The use of neurological stem cell technology is not necessarily new. In fact, researchers have actively studied stem cell research for Parkinson’s disease and spinal cord injuries for many years. But 3D printing for medical use is accelerating the potential of neurological stem cell technology.
There were injections or surgical implants of stem cells available in the past with the hope they would survive and function. However, there were limitations to the positive outcomes from these studies. With 3D printing for medical use, however, results look to be much more promising and exciting.
The printing “bio-ink” for medical 3D printing are stem cells. Of course, the ink requires a special kind of “paper” for printing. Interestingly, bioengineers utilize other types of structures for the printing of neurological stem cell technology. The resultant 3D structure then allows these stem cells to develop into specific neuronal tissues or even neurological organs themselves And because stem cells come from the person being treated, tissue rejection chances are much less.
Bold Potential for Common Brain Diseases
Brain transplants are not on the horizon…yet. But 3D printing for medical use offers tremendous potential for treating common neurological disorders in the very near future. Specifically, neurological stem cell technology could be a key to treatments in Parkinson’s disease, epilepsy, brain trauma, and even schizophrenia. In essence, 3D printing for medical use could allow neurological stem cell technology to replace dysfunction or degenerative neurons.
At the University of Wollongong in Australia, researchers have been pursuing this approach for over a year. They printed pluripotent stem cells onto a 3D scaffold to create neurons that made specific brain chemicals. The goal is to then place these cells in the brains of patients with specific conditions lacking these neurotransmitters. This is how neurological stem cell technology could restore function to a variety of neurological illnesses.
Major Headway for Spinal Cord Injury Treatment
In addition to treating neurological diseases of the brain, neurological stem cell technology also offers promise for spinal cord injuries. In the U.S., over 17,000 new spinal cord injuries occur each year with notable disabilities.

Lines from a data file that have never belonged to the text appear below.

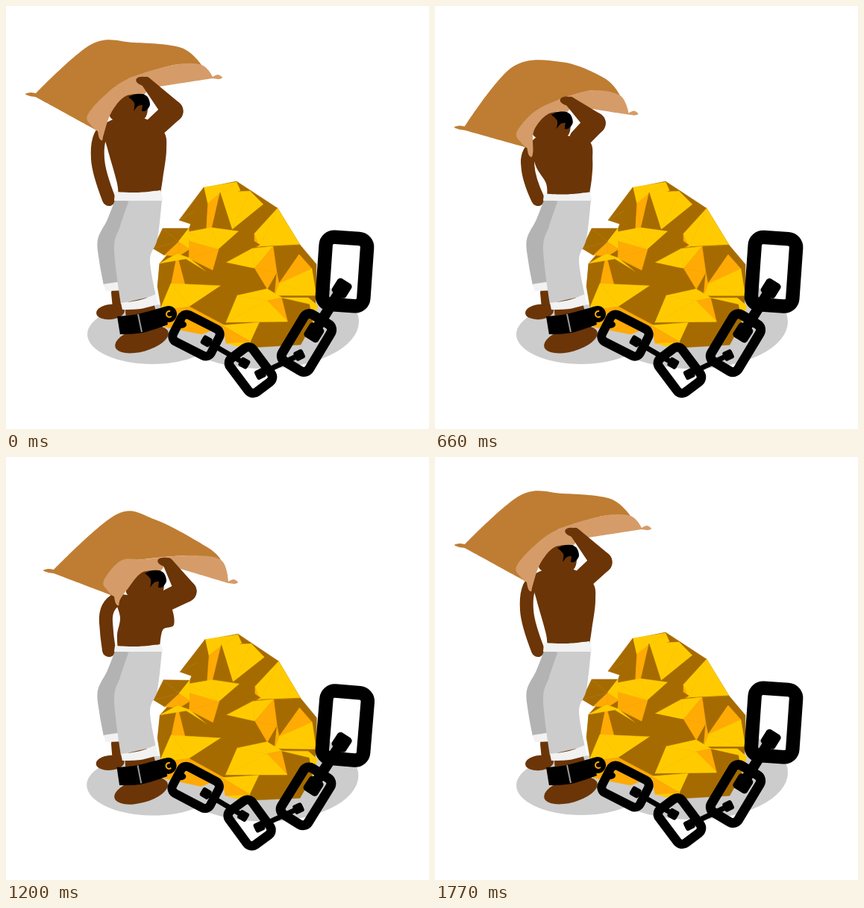
An HTML page with a canvas that plays this animation: 567x567 px, repeating every 1800 ms.

```html
<!DOCTYPE html>
<html>
<head>
<meta charset="utf-8">
<style>
html, body { margin: 0; width: 100%; height: 100%; overflow: hidden; background: #fff; }
canvas { display: block; width: 567px; height: 567px; }
</style>
</head>
<body>
<canvas id="stage" width="567" height="567"></canvas>
<script>
const ctx = document.getElementById('stage').getContext('2d');
const LOOP = 1800, STEP = 30;
const SKIN = '#6b3507', GREY = '#cccccc', CUFF = '#f2f2f2', BLACK = '#000';
const SHADES = { y: '#ffcb00', o: '#ffaa05', d: '#a66b00' };

// Each joint passes through four poses: rise, stoop, lift, lean
const joints = {
  tipL: [[40, 117], [32, 161], [46, 162], [64, 151]],
  crestL: [[115, 51], [86, 99], [118, 68], [148, 77]],
  crestM: [[172, 49], [147, 87], [190, 66], [200, 84]],
  crestR: [[235, 56], [207, 96], [244, 98], [270, 121]],
  hem: [[262, 79], [237, 119], [257, 121], [288, 138]],
  tipR: [[277, 95], [244, 138], [272, 148], [298, 167]],
  brow: [[225, 79], [205, 116], [215, 111], [245, 132]],
  fold: [[165, 97], [155, 136], [175, 117], [185, 137]],
  low: [[124, 168], [110, 207], [136, 177], [146, 187]],
  head: [[0, 0], [-26, 32], [6, 17], [22, 34]],
  shoulder: [[130, 163], [117, 200], [139, 176], [147, 187]],
  elbowL: [[123, 205], [116, 219], [131, 210], [134, 222]],
  side: [[211, 168], [195, 182], [217, 182], [221, 200]],
  elbowR: [[223, 141], [197, 161], [228, 154], [241, 180]],
  hand: [[188, 102], [162, 137], [197, 122], [217, 142]],
  ground: [[0, 0], [-.0066, 3], [.0066, 2], [.0133, 4]]   // tilt, belt drop
};

const times = [0, 510, 930, 1260, 1770, 1800];
const mix = (a, b, k) => a.map((v, i) => v + (b[i] - v) * k);
const tracks = {};
for (const name in joints) {
  const [rise, stoop, lift, lean] = joints[name];
  // The turning points lie a little past lift and lean
  const peak = mix(stoop, lift, 420 / 270);
  tracks[name] = [rise, stoop, peak, mix(peak, lean, 330 / 270), rise, rise];
}

function poseAt(t) {
  let i = 0;
  while (t >= times[i + 1]) i++;
  const k = (t - times[i]) / (times[i + 1] - times[i]), pose = {};
  for (const name in tracks) pose[name] = mix(tracks[name][i], tracks[name][i + 1], k);
  return pose;
}

// Points from x,y pairs, shifted by an anchor
function from([ox, oy], ...xy) {
  const out = [];
  for (let i = 0; i < xy.length; i += 2) out.push([ox + xy[i], oy + xy[i + 1]]);
  return out;
}
const pts = (...xy) => from([0, 0], ...xy);

function poly(color, p) {
  ctx.fillStyle = ctx.strokeStyle = color;
  ctx.lineWidth = .5;
  ctx.beginPath();
  p.forEach(q => ctx.lineTo(...q));
  ctx.closePath();
  ctx.fill();
  ctx.stroke();
}

// Closed smooth outline; the listed points stay sharp
function blob(color, p, sharp = []) {
  const n = p.length, at = i => p[(i + n) % n];
  ctx.fillStyle = color;
  ctx.beginPath();
  ctx.moveTo(...p[0]);
  for (let i = 0; i < n; i++) {
    const a = at(i - 1), b = at(i), c = at(i + 1), d = at(i + 2);
    const s = sharp.includes(i) ? 0 : 1 / 6, e = sharp.includes((i + 1) % n) ? 0 : 1 / 6;
    ctx.bezierCurveTo(b[0] + (c[0] - a[0]) * s, b[1] + (c[1] - a[1]) * s,
      c[0] - (d[0] - b[0]) * e, c[1] - (d[1] - b[1]) * e, ...c);
  }
  ctx.fill();
}

function oval(color, x, y, rx, ry, turn = 0) {
  ctx.fillStyle = color;
  ctx.beginPath();
  ctx.ellipse(x, y, rx, ry, turn, 0, Math.PI * 2);
  ctx.fill();
}

// Tapered limb with round ends
function limb([x1, y1], r1, [x2, y2], r2) {
  const a = Math.atan2(y2 - y1, x2 - x1), b = Math.acos((r1 - r2) / Math.hypot(x2 - x1, y2 - y1));
  ctx.fillStyle = SKIN;
  ctx.beginPath();
  ctx.arc(x1, y1, r1, a + b, a - b);
  ctx.arc(x2, y2, r2, a - b, a + b);
  ctx.fill();
}

function line(color, width, x1, y1, x2, y2) {
  ctx.strokeStyle = color;
  ctx.lineWidth = width;
  ctx.beginPath();
  ctx.moveTo(x1, y1);
  ctx.lineTo(x2, y2);
  ctx.stroke();
}

function link(x, y, w, h, deg, thick) {
  ctx.save();
  ctx.translate(x, y);
  ctx.rotate(deg * Math.PI / 180);
  ctx.strokeStyle = BLACK;
  ctx.lineWidth = thick;
  ctx.beginPath();
  ctx.roundRect((thick - w) / 2, (thick - h) / 2, w - thick, h - thick, thick / 2 + 2);
  ctx.stroke();
  ctx.restore();
}

// A link seen edge-on: thin rod with a rounded block at each end
function bar(x1, y1, x2, y2, thin, thick) {
  const len = Math.hypot(x2 - x1, y2 - y1);
  ctx.save();
  ctx.translate(x1, y1);
  ctx.rotate(Math.atan2(y2 - y1, x2 - x1));
  ctx.fillStyle = BLACK;
  ctx.fillRect(0, -thin / 2, len, thin);
  for (const x of [0, len - thick]) {
    ctx.beginPath();
    ctx.roundRect(x, -thick / 2, thick, thick, thick / 5);
    ctx.fill();
  }
  ctx.restore();
}

// A rock is a fan of facets around its ridge, one shade letter per edge
function rock(ridge, shades, ...xy) {
  const rim = pts(...xy);
  rim.forEach((p, i) => poly(SHADES[shades[i]], [p, rim[(i + 1) % rim.length], ridge]));
}

function gold() {
  poly(SHADES.d, pts(265, 244, 309, 235, 364, 271, 394, 320, 416, 346, 416, 388, 411, 425, 395, 454,
    326, 458, 290, 430, 212, 428, 203, 376, 206, 345, 244, 302));
  rock([270, 265], 'yyyoodd', 265, 243, 309, 236, 314, 247, 287, 251, 276, 298, 268, 299, 232, 287);
  rock([303, 300], 'yydddd', 287, 250, 327, 248, 345, 266, 364, 271, 334, 306, 276, 298);
  rock([340, 323], 'ydoy', 364, 271, 394, 320, 333, 323, 333, 305);
  rock([231, 316], 'dyoodd', 210, 298, 245, 298, 246, 326, 232, 335, 212, 334, 197, 325);
  rock([285, 326], 'yydddooy', 243, 303, 275, 297, 312, 302, 340, 320, 296, 345, 277, 354, 245, 338, 246, 315);
  rock([229, 332], 'ydoddy', 246, 338, 268, 356, 240, 374, 221, 372, 204, 374, 206, 345);
  rock([333, 352], 'yyooddd', 295, 344, 330, 325, 358, 322, 363, 357, 350, 380, 310, 390, 280, 352);
  rock([366, 372], 'dooyyo', 363, 357, 386, 344, 393, 333, 410, 352, 416, 388, 360, 388);
  rock([246, 403], 'yydooo', 206, 408, 221, 372, 288, 375, 293, 428, 262, 440, 212, 430);
  rock([350, 395], 'yyoyy', 310, 388, 350, 379, 370, 391, 378, 423, 295, 424);
  rock([405, 391], 'yddy', 418, 402, 411, 425, 378, 423, 370, 391);
  rock([328, 450], 'ydyo', 290, 428, 340, 424, 326, 460, 295, 452);
}

function feet() {
  limb([148, 384], 7, [151, 405], 8);
  oval(SKIN, 140, 410, 19, 10, -.1);
  limb([180, 408], 20, [185, 436], 22);
  oval(SKIN, 182, 447, 37, 16, -.28);
}

function shackle() {
  blob(BLACK, pts(149, 416, 176, 413, 213, 403, 217, 427, 183, 438, 153, 440), [0, 2, 3, 5]);
  line('#999', 2, 177, 413, 182, 437);
  oval(BLACK, 218, 413, 11, 11);
  ctx.strokeStyle = SHADES.o;
  ctx.lineWidth = 2;
  ctx.beginPath();
  ctx.arc(219, 413, 4, .8, 5);
  ctx.stroke();
}

function chain() {
  link(255, 441.5, 69, 52, 27, 12);
  link(328, 488, 69, 51, 53, 12.5);
  link(403, 451.5, 86, 55, 121, 13);
  link(454, 356, 74, 109, 4, 18.5);
  bar(263, 446, 325, 482, 7, 13);
  bar(335, 496, 399, 465, 7, 13);
  bar(407, 447, 456, 369, 14, 22);
  oval(BLACK, 235, 427, 7, 5);
}

function trousers(drop) {
  blob('#b3b3b3', pts(146, 260, 175, 262, 170, 330, 151, 372, 131, 374, 125, 342, 123, 313, 136, 286), [0, 1, 3, 4]);
  poly(CUFF, pts(131, 373, 151, 370, 154, 381, 134, 382));
  blob(GREY, pts(165, 260, 209, 260, 203, 312, 193, 340, 201, 388, 154, 399, 145, 326, 153, 295), [0, 1, 4, 5]);
  blob(CUFF, pts(154, 398, 180, 394, 201, 386, 204, 400, 180, 406, 156, 407), [0, 2, 3, 5]);
  blob(CUFF, pts(146, 249 + drop, 176, 250 + drop, 207, 247 + drop, 211, 261, 177, 261, 145, 261), [0, 2, 3, 5]);
}

function body({ shoulder, elbowL, side, head }) {
  const [sx, sy] = shoulder, [ex, ey] = elbowL;
  ctx.strokeStyle = SKIN;
  ctx.lineWidth = 18;
  ctx.lineCap = ctx.lineJoin = 'round';
  ctx.beginPath();
  ctx.moveTo(sx + 3, sy + 3);
  ctx.quadraticCurveTo(ex - 2, sy + 12, ex, ey);
  ctx.quadraticCurveTo(ex + 1, ey + 18, 138, 259);
  ctx.stroke();
  ctx.lineCap = 'butt';
  blob(SKIN, [
    ...from(head, 148, 151, 183, 150), side, ...from(side, 4, 25),
    ...pts(210, 232, 206, 258, 150, 258, 149, 238), ...from(shoulder, 6, 28), shoulder
  ], [5, 6]);
}

function face(head) {
  blob(SKIN, from(head, 139, 145, 150, 125, 170, 118, 187, 124, 190, 138, 184, 152, 160, 157, 146, 154));
  blob(BLACK, from(head, 164, 122, 178, 117, 189, 121, 193, 132, 188, 140, 182, 141, 183, 133, 177, 134, 171, 141, 172, 130), [0, 5, 6, 8]);
}

function sack({ tipL, crestL, crestM, crestR, hem, tipR, brow, fold, low, head }) {
  blob('#bf7d33', [
    ...from(tipL, -7, 4, -14, 1, -7, -1), tipL, crestL, crestM, crestR, hem, brow, fold,
    ...from(low, 15, -45, -4, -23, 0, 0), ...from(tipL, 0, 5)
  ], [3, 7, 9, 12, 13]);
  blob('#d59c69', [
    hem, brow, fold, ...from(low, 8, -48, -15, -21, -9, -7, -1, 0, 1, 9, 5, 12, 7, 4),
    ...from(head, 141, 143, 160, 121, 186, 118, 192, 110),
    ...from(tipR, 0, 2, 8, 3, 13, 1, 7, -3), tipR
  ], [6, 12, 13, 14, 18]);
}

function raisedArm({ side, elbowR, hand }) {
  limb([side[0] - 13, side[1] - 4], 14, elbowR, 14.5);
  limb(elbowR, 14.5, hand, 7);
  oval(SKIN, hand[0] - 3, hand[1] - 1, 11, 6, .2);
}

function tilted(angle, paint) {
  ctx.save();
  ctx.translate(150, 380);
  ctx.rotate(angle);
  ctx.translate(-150, -380);
  paint();
  ctx.restore();
}

function draw(t) {
  const pose = poseAt(t), [tilt, drop] = pose.ground;
  ctx.fillStyle = '#fff';
  ctx.fillRect(0, 0, 567, 567);
  tilted(tilt, () => {
    oval(GREY, 196, 440, 87, 40);
    oval(GREY, 345, 423, 128, 63);
    gold();
    feet();
  });
  body(pose);
  trousers(drop);
  face(pose.head);
  sack(pose);
  raisedArm(pose);
  tilted(tilt, () => {
    shackle();
    chain();
  });
}

const start = performance.now();
function tick() {
  const t = (performance.now() - start) % LOOP;
  draw(Math.floor(t / STEP) * STEP);
  requestAnimationFrame(tick);
}
tick();
</script>
</body>
</html>
```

However, at the University of Minnesota, researchers have successfully used 3D printing for medical use to help these individuals.
Funded by Conquer Paralysis Now, specialized stem cells are printed onto a silicone structure. This structure is then inserted as a “bridge” between healthy spinal cord areas. Researchers are finding that roughly three-quarters of the stem cells are surviving, which is a marked improvement. Thus, this form of neuromedicine could offer a radical new option of care.

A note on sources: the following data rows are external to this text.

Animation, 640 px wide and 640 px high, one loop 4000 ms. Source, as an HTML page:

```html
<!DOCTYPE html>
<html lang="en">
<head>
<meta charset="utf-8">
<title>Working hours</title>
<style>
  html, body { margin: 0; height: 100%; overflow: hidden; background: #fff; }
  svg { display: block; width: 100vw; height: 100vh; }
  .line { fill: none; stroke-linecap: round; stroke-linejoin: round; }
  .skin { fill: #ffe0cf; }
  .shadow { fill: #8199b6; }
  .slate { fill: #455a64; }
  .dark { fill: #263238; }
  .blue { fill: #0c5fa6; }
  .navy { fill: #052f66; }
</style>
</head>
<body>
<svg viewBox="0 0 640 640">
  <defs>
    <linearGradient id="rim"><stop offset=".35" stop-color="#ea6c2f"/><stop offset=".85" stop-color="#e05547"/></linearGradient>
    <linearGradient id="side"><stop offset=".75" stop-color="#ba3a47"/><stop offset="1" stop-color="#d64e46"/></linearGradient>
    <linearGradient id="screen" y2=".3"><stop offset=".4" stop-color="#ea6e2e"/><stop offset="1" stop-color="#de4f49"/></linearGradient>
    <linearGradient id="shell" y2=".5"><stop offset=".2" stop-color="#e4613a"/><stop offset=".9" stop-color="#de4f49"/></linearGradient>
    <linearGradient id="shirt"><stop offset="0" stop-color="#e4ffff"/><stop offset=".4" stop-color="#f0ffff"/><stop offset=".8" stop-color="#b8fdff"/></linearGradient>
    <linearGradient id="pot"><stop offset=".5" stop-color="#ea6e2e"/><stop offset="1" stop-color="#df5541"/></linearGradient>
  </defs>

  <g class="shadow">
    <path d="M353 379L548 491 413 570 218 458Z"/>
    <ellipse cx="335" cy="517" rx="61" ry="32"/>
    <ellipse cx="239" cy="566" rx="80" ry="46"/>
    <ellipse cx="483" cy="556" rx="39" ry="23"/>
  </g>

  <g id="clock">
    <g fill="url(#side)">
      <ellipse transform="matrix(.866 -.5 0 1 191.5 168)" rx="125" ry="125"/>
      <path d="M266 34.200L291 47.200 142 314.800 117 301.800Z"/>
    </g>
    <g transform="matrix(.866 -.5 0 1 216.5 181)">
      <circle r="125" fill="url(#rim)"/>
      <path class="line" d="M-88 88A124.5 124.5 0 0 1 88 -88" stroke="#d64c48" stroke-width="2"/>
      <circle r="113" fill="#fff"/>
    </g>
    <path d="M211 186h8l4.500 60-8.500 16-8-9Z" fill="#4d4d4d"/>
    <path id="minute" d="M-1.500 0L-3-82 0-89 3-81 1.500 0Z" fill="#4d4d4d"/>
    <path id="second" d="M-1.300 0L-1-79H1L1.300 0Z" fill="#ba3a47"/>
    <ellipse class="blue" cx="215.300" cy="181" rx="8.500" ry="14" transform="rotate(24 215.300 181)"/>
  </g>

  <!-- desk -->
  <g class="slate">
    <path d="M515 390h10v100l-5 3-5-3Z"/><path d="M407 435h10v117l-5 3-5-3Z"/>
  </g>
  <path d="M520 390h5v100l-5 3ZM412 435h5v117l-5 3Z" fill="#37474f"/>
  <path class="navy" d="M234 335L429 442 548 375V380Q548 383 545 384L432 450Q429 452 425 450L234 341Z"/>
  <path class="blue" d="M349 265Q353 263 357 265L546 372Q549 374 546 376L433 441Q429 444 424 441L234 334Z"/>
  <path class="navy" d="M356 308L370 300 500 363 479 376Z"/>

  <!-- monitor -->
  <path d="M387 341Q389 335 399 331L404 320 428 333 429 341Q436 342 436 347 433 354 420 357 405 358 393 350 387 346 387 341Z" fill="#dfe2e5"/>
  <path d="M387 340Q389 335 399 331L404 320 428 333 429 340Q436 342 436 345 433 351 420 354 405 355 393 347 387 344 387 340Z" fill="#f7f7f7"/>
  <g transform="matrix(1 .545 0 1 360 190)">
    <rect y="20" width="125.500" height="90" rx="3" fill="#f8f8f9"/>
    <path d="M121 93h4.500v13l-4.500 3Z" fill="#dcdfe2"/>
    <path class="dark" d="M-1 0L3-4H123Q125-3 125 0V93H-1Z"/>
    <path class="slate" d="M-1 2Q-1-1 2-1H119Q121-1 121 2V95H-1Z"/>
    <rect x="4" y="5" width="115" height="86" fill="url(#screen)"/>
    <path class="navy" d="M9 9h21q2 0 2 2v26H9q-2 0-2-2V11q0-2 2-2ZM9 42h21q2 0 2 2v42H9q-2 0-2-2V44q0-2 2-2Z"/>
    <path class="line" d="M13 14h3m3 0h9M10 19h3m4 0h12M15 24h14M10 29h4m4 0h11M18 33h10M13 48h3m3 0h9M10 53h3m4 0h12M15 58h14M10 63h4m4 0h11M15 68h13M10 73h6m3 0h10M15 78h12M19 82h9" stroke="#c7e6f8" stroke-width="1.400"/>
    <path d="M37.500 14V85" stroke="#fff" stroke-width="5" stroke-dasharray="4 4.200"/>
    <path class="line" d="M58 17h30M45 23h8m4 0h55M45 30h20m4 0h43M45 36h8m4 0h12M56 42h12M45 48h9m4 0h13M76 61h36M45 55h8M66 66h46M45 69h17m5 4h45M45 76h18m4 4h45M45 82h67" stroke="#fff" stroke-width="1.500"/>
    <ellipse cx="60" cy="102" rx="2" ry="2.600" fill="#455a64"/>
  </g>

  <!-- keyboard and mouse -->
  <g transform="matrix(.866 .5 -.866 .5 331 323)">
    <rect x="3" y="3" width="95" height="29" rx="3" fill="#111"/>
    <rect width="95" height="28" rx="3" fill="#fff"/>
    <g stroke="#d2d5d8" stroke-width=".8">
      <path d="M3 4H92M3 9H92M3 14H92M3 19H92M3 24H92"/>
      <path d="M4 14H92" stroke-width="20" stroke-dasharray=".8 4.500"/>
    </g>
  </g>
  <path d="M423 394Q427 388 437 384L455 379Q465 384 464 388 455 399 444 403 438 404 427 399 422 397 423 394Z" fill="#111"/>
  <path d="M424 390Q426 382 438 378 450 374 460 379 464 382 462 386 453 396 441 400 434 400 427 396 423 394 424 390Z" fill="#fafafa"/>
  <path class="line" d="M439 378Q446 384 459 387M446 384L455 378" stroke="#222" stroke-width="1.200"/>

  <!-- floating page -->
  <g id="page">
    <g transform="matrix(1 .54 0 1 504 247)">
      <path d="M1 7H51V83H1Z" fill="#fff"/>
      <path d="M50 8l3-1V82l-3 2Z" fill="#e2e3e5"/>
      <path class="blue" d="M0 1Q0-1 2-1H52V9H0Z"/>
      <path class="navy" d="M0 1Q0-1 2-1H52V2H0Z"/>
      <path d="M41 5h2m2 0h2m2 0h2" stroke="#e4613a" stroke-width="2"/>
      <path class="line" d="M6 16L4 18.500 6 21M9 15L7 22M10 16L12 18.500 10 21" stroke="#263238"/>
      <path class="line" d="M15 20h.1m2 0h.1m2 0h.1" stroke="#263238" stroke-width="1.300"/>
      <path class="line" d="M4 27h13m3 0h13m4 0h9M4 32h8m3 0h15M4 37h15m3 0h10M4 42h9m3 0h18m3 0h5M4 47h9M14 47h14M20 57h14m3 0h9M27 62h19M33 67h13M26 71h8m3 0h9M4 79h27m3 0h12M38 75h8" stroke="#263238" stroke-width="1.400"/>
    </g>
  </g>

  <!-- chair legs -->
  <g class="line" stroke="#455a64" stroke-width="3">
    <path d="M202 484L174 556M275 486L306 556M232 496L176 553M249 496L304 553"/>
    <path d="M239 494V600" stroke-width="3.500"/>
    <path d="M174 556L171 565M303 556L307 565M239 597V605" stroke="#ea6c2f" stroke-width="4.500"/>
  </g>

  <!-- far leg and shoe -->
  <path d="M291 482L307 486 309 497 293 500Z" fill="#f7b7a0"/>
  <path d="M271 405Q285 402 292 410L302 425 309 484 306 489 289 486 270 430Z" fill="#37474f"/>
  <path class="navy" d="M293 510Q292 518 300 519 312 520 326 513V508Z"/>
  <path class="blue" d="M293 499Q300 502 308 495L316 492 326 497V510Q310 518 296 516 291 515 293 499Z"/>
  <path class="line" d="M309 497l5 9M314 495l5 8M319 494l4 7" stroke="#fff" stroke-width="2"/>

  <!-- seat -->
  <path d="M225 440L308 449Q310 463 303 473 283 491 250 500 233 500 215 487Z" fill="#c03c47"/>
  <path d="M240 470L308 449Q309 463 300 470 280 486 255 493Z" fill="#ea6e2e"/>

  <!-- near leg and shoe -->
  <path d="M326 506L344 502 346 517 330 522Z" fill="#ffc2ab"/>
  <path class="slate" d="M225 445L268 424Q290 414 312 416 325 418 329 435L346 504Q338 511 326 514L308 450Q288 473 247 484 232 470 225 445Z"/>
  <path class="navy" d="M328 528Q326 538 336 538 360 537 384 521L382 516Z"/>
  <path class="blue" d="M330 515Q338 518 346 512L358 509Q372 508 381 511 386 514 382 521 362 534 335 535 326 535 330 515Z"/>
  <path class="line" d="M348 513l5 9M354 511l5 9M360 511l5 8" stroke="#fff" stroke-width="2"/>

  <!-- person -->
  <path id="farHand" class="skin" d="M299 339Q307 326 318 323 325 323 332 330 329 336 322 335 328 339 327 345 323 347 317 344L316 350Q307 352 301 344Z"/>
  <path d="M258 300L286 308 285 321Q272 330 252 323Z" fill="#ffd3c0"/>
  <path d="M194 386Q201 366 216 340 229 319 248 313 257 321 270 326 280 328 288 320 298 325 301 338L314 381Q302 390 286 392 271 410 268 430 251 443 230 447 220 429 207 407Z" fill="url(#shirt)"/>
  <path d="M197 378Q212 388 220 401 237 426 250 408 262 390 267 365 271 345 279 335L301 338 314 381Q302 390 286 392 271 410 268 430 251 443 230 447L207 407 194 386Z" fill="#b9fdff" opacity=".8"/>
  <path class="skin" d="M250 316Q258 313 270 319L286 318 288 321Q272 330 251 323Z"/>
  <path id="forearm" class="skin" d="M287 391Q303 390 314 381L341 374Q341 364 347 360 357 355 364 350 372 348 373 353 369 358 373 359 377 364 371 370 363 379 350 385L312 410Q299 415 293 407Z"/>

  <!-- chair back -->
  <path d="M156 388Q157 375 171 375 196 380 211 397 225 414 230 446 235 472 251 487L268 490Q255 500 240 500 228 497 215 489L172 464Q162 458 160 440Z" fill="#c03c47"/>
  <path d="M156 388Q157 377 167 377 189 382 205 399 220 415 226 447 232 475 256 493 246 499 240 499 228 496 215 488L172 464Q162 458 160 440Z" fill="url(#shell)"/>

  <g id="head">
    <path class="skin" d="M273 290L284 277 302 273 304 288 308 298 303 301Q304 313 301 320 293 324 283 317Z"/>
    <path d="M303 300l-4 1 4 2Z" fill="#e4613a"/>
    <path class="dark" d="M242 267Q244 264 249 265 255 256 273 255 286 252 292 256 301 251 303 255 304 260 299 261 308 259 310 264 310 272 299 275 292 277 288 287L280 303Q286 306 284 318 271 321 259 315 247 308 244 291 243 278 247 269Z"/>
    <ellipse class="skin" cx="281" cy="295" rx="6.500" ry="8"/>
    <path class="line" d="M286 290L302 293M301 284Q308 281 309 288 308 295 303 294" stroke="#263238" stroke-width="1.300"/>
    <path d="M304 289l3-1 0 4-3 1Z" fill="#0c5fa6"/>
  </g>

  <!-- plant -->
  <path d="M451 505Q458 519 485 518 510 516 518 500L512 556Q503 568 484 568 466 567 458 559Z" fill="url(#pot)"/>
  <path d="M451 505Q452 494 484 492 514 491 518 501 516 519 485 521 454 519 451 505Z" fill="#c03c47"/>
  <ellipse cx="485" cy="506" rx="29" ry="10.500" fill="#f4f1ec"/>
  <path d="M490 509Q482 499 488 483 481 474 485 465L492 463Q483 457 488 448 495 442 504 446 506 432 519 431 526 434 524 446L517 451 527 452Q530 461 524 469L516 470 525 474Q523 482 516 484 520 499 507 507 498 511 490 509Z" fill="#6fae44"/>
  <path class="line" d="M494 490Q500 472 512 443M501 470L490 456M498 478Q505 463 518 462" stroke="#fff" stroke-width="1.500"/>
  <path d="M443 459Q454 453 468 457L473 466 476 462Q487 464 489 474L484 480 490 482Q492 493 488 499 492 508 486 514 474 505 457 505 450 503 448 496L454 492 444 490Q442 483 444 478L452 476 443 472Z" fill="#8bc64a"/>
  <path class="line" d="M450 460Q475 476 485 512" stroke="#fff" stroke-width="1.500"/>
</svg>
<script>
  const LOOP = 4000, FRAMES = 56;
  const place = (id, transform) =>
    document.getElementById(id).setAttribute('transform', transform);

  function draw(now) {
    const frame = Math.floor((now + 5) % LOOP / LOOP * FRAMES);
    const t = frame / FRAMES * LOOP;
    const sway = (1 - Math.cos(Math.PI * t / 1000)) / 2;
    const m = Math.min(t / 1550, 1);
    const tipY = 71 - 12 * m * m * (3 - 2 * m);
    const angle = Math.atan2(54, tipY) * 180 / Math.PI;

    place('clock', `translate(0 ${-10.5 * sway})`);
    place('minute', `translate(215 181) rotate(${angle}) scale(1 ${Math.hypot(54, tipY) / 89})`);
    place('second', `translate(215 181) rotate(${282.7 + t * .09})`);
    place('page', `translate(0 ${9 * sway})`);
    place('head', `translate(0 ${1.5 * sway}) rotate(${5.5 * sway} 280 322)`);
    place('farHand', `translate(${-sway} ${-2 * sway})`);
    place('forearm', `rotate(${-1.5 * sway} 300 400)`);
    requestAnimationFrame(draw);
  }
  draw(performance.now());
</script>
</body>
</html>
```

Advancing Care Through Research
Indeed, 3D printing for medical use and neurological stem cell technology is exciting in terms of new disease treatments. But other companies are advancing discoveries by facilitating neurological research. Celprogen, Inc., is recognized as a bold business leader in stem cell research and therapeutics. Recently, the company successfully used 3D printing for medical use to recreate an entire brain from stem cells.
While this does not offer any direct treatment options, it does enable researchers to have access to brain tissue for study. This means that there is an acceleration in the capacity to understand neurological diseases and research the effects of new drugs. For example, stem cells from a Parkinson’s disease patient could recreate a “Parkinson’s brain” for active research. Not only does this avoid animal research, it speeds up the investigative process as well.
Challenges Ahead for Neurological Stem Cell Technology
Several obstacles exist for 3D printing for medical use. For one, all tissues need blood circulation. Matching up a person’s existing blood vessels with that of 3D-printed tissues poses a challenge. Likewise, some stem cell types have the potential for developing into tumors called teratomas. However, ongoing research is actively looking to solve these problems. And thus far, there clearly spells progress. Given the speed at which these developments are proceeding, 3D printing for medical use is likely right around the corner.